**WHAT TO DO**. Check every line below for the word "pivot" and give only the number of lines where it appears.

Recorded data
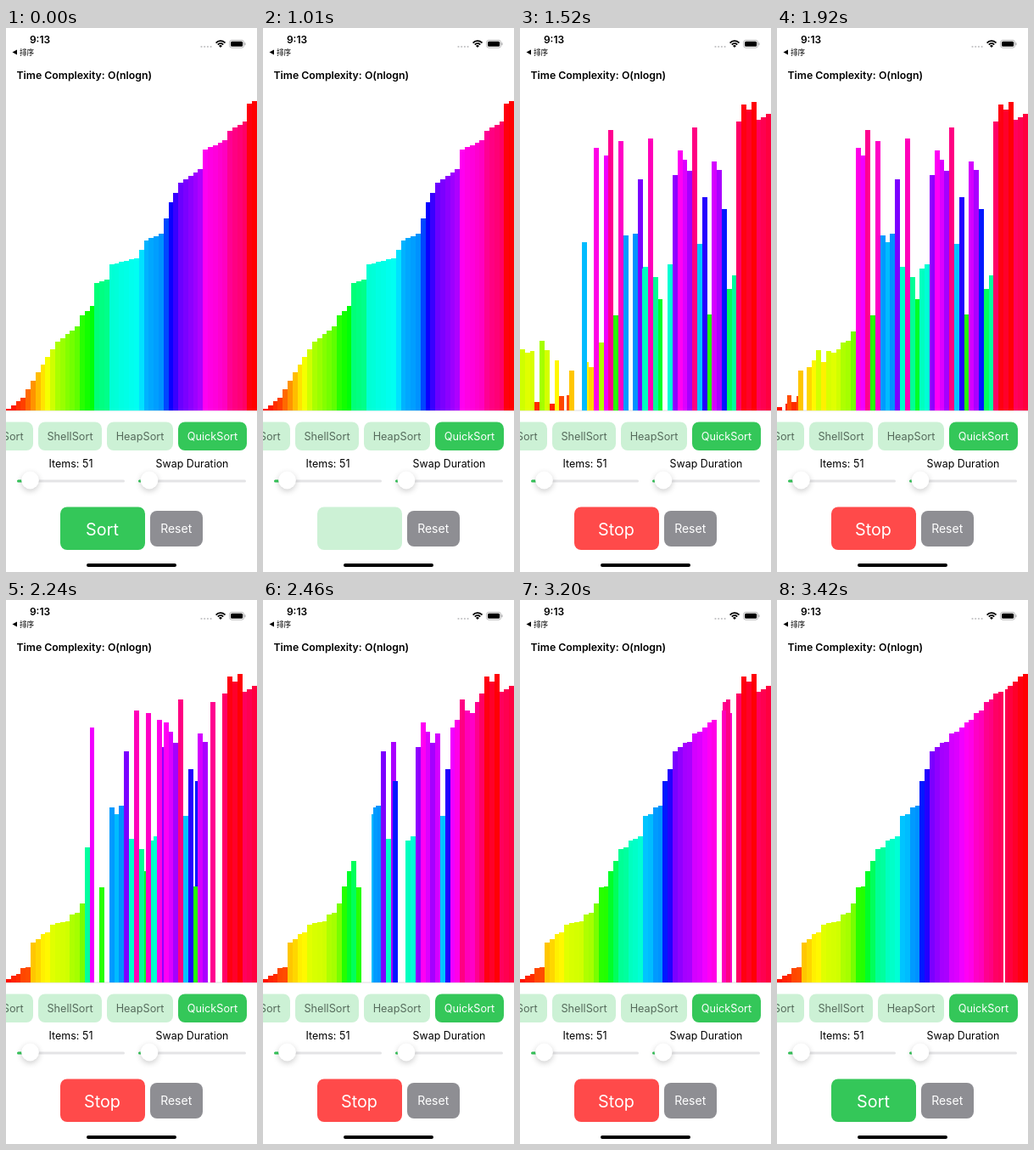
Animation of 296 by 640 pixels, one loop 3.44 s. Source, as an HTML page with a canvas:

```html
<!DOCTYPE html>
<html lang="en">
<head>
<meta charset="utf-8">
<title>Quick sort</title>
<style>
  html, body { margin: 0; width: 100%; height: 100%; overflow: hidden; background: #fff; }
  canvas { display: block; width: 296px; height: 640px; }
</style>
</head>
<body>
<canvas id="stage"></canvas>
<script>
const W = 296, H = 640, LOOP = 3440;
const BASE = 450, FULL = 364;
const PRESS = 1010, RESHUFFLE = 1120, DONE = 3400;
// Pace of the sort in ms
const SORT_START = 981, CALL_TIME = 24, SCAN_TIME = 1.4, SWAP_TIME = 13, MOVE_TIME = 70;
const GREEN = '#34c759', RED = '#ff4a4a', PALE = '#ccf1d5', GRAY = '#8e8e93';
const SANS = 'Inter, "Noto Sans", sans-serif';

const canvas = document.getElementById('stage');
const ctx = canvas.getContext('2d');
const ratio = window.devicePixelRatio || 1;
canvas.width = W * ratio;
canvas.height = H * ratio;

// The unsorted input, as bar tops in px; every swap follows from it
const tops = [
  110, 101, 307, 213, 167, 117, 105, 173, 433, 278, 403, 283, 252, 108, 399, 141, 370,
  150, 120, 338, 133, 87, 446, 242, 178, 281, 130, 293, 96, 432, 391, 379, 144, 155,
  168, 368, 90, 199, 337, 157, 440, 380, 378, 291, 254, 319, 244, 393, 442, 382, 357];
const COUNT = tops.length;
const BAR = W / COUNT;

// Outline of the earlier, already sorted bars: slot and top
const outline = [[0, 448], [3, 435], [6, 405], [10, 369], [14, 351], [15, 338], [17, 327],
  [18, 300], [20, 296], [21, 278], [26, 271], [28, 250], [31, 242], [33, 205], [35, 182],
  [39, 166], [40, 143], [44, 132], [45, 121], [48, 110], [49, 89], [50, 86]];

const clamp = v => Math.min(1, Math.max(0, v));
const ease = v => { const p = clamp(v); return p * p * (3 - 2 * p); };

function outlineTop(slot) {
  const next = Math.max(1, outline.findIndex(([s]) => s >= slot));
  const [s0, y0] = outline[next - 1], [s1, y1] = outline[next];
  return Math.round(y0 + (y1 - y0) * (slot - s0) / (s1 - s0));
}

// Quick sort that carries the pivot from side to side, noting each swap's time
function planSwaps() {
  const heights = tops.map(top => BASE - top);
  const swaps = [];
  let clock = SORT_START;
  const swap = (a, b) => {
    [heights[a], heights[b]] = [heights[b], heights[a]];
    swaps.push({ a, b, time: clock });
    clock += SWAP_TIME;
  };
  const sort = (low, high) => {
    if (low >= high) return;
    clock += CALL_TIME;
    const pivot = heights[low];
    let left = low, right = high;
    while (left < right) {
      while (left < right && heights[right] >= pivot) { right--; clock += SCAN_TIME; }
      if (left < right) swap(left, right);
      while (left < right && heights[left] <= pivot) { left++; clock += SCAN_TIME; }
      if (left < right) swap(left, right);
    }
    sort(low, left - 1);
    sort(left + 1, high);
  };
  sort(0, COUNT - 1);
  return swaps;
}

const swaps = planSwaps();
const sortedBars = tops.map((_, slot) => ({ top: outlineTop(slot), slot }));

// Overlapping moves of one bar add up; later slots lie in front
function barsAt(t) {
  const bars = tops.map((top, slot) => ({ top, slot }));
  for (const { a, b, time } of swaps) {
    if (time > t) break;
    const shift = (b - a) * ease((t - time) / MOVE_TIME);
    bars[a].slot += shift;
    bars[b].slot -= shift;
    [bars[a], bars[b]] = [bars[b], bars[a]];
  }
  return bars;
}

function drawBar({ top, slot }) {
  const x = Math.round(slot * BAR), right = Math.round((slot + 1) * BAR);
  ctx.fillStyle = `hsl(${(BASE - top) / FULL * 360} 100% 50%)`;
  ctx.fillRect(x, top, right - x, BASE - top);
}

function box(x, y, w, h, r, color) {
  ctx.fillStyle = color;
  ctx.beginPath();
  ctx.roundRect(x, y, w, h, r);
  ctx.fill();
}

function disc(x, y, r, color) {
  ctx.fillStyle = color;
  ctx.beginPath();
  ctx.arc(x, y, r, 0, Math.PI * 2);
  ctx.fill();
}

function label(text, x, y, size, color = '#000', align = 'center', weight = 400, font = SANS) {
  ctx.font = `${weight} ${size}px ${font}`;
  ctx.textAlign = align;
  ctx.textBaseline = 'alphabetic';
  ctx.fillStyle = color;
  ctx.fillText(text, x, y);
}

function statusBar() {
  label('9:13', 40, 18, 12, '#000', 'center', 600);
  ctx.beginPath();
  ctx.moveTo(7.5, 28.5);
  ctx.lineTo(13, 25.5);
  ctx.lineTo(13, 31.5);
  ctx.fill();
  label('排序', 16, 31.5, 8.6, '#000', 'left', 400, '"Noto Sans CJK SC", "Noto Sans CJK JP", sans-serif');

  for (let i = 0; i < 4; i++) disc(230.5 + i * 3.7, 22, 1.1, '#c2c2c4');

  const fan = [-Math.PI * 0.76, -Math.PI * 0.24];
  ctx.strokeStyle = '#000';
  ctx.lineWidth = 1.8;
  for (const r of [4.4, 7.4]) {
    ctx.beginPath();
    ctx.arc(253, 22.6, r, ...fan);
    ctx.stroke();
  }
  ctx.fillStyle = '#000';
  ctx.beginPath();
  ctx.moveTo(253, 23);
  ctx.arc(253, 23, 2.8, ...fan);
  ctx.fill();

  ctx.strokeStyle = '#a6a6a8';
  ctx.lineWidth = 0.8;
  ctx.beginPath();
  ctx.roundRect(263.6, 14.4, 17, 8.8, 2.6);
  ctx.stroke();
  box(265, 15.8, 14.2, 6, 1.5, '#000');
  box(281.4, 17.3, 1.1, 3, 0.6, '#a6a6a8');
}

function slider(x, knob) {
  box(x, 531.5, 127, 3, 1.5, '#e4e4e6');
  box(x, 531.5, knob - x, 3, 1.5, GREEN);
  ctx.save();
  ctx.shadowColor = 'rgba(0,0,0,.2)';
  ctx.shadowBlur = 7 * ratio;
  ctx.shadowOffsetY = 2.5 * ratio;
  disc(knob, 532, 10.4, '#fff');
  ctx.restore();
}

function tab(text, x, w, active) {
  box(x, 463.5, w, 33.5, 8, active ? GREEN : PALE);
  label(text, x + w / 2, 485, 12.7, active ? '#fff' : '#566b5c');
}

function mainButton(t) {
  const running = t >= RESHUFFLE && t < DONE;
  const pressed = t >= PRESS && t < RESHUFFLE;
  ctx.globalAlpha = pressed ? 0.25 : running ? clamp(0.38 + (t - RESHUFFLE) / 370) : 1;
  box(64, 563.5, 100, 50.5, 8, running ? RED : GREEN);
  if (!pressed) label(running ? 'Stop' : 'Sort', 113.5, 596.5, 19.8, '#fff');
  ctx.globalAlpha = 1;
}

function controls(t) {
  tab('MergeSort', -54, 86, false);
  tab('ShellSort', 38, 75, false);
  tab('HeapSort', 119, 78, false);
  tab('QuickSort', 203, 81, true);
  label('Items: 51', 76.5, 517, 12.5);
  label('Swap Duration', 219.5, 517, 12.4);
  slider(13, 28.5);
  slider(156, 169);
  mainButton(t);
  box(170, 568, 62, 42, 8, GRAY);
  label('Reset', 200.7, 594, 14, '#fff');
  box(95, 630, 106, 4, 2, '#000');
}

// The picture refreshes about ten times a second, slightly slower in the second half
function snap(t) {
  if (t < PRESS) return 0;
  if (t < RESHUFFLE) return PRESS;
  const [from, step] = t < 2225 ? [RESHUFFLE, 100] : [2240, 106];
  return from + Math.floor((t - from + 15) / step) * step;
}

function draw(t) {
  ctx.setTransform(ratio, 0, 0, ratio, 0, 0);
  ctx.fillStyle = '#fff';
  ctx.fillRect(0, 0, W, H);
  box(0, BASE - 0.5, W, 1, 0, '#dedee0');
  (t < RESHUFFLE ? sortedBars : barsAt(t)).forEach(drawBar);
  statusBar();
  label('Time Complexity: O(nlogn)', 12.5, 60, 12.3, '#000', 'left', 600);
  controls(t);
}

function frame() {
  draw(snap(performance.now() % LOOP));
  requestAnimationFrame(frame);
}
frame();
</script>
</body>
</html>
```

**WRITTEN RESPONSE**. 4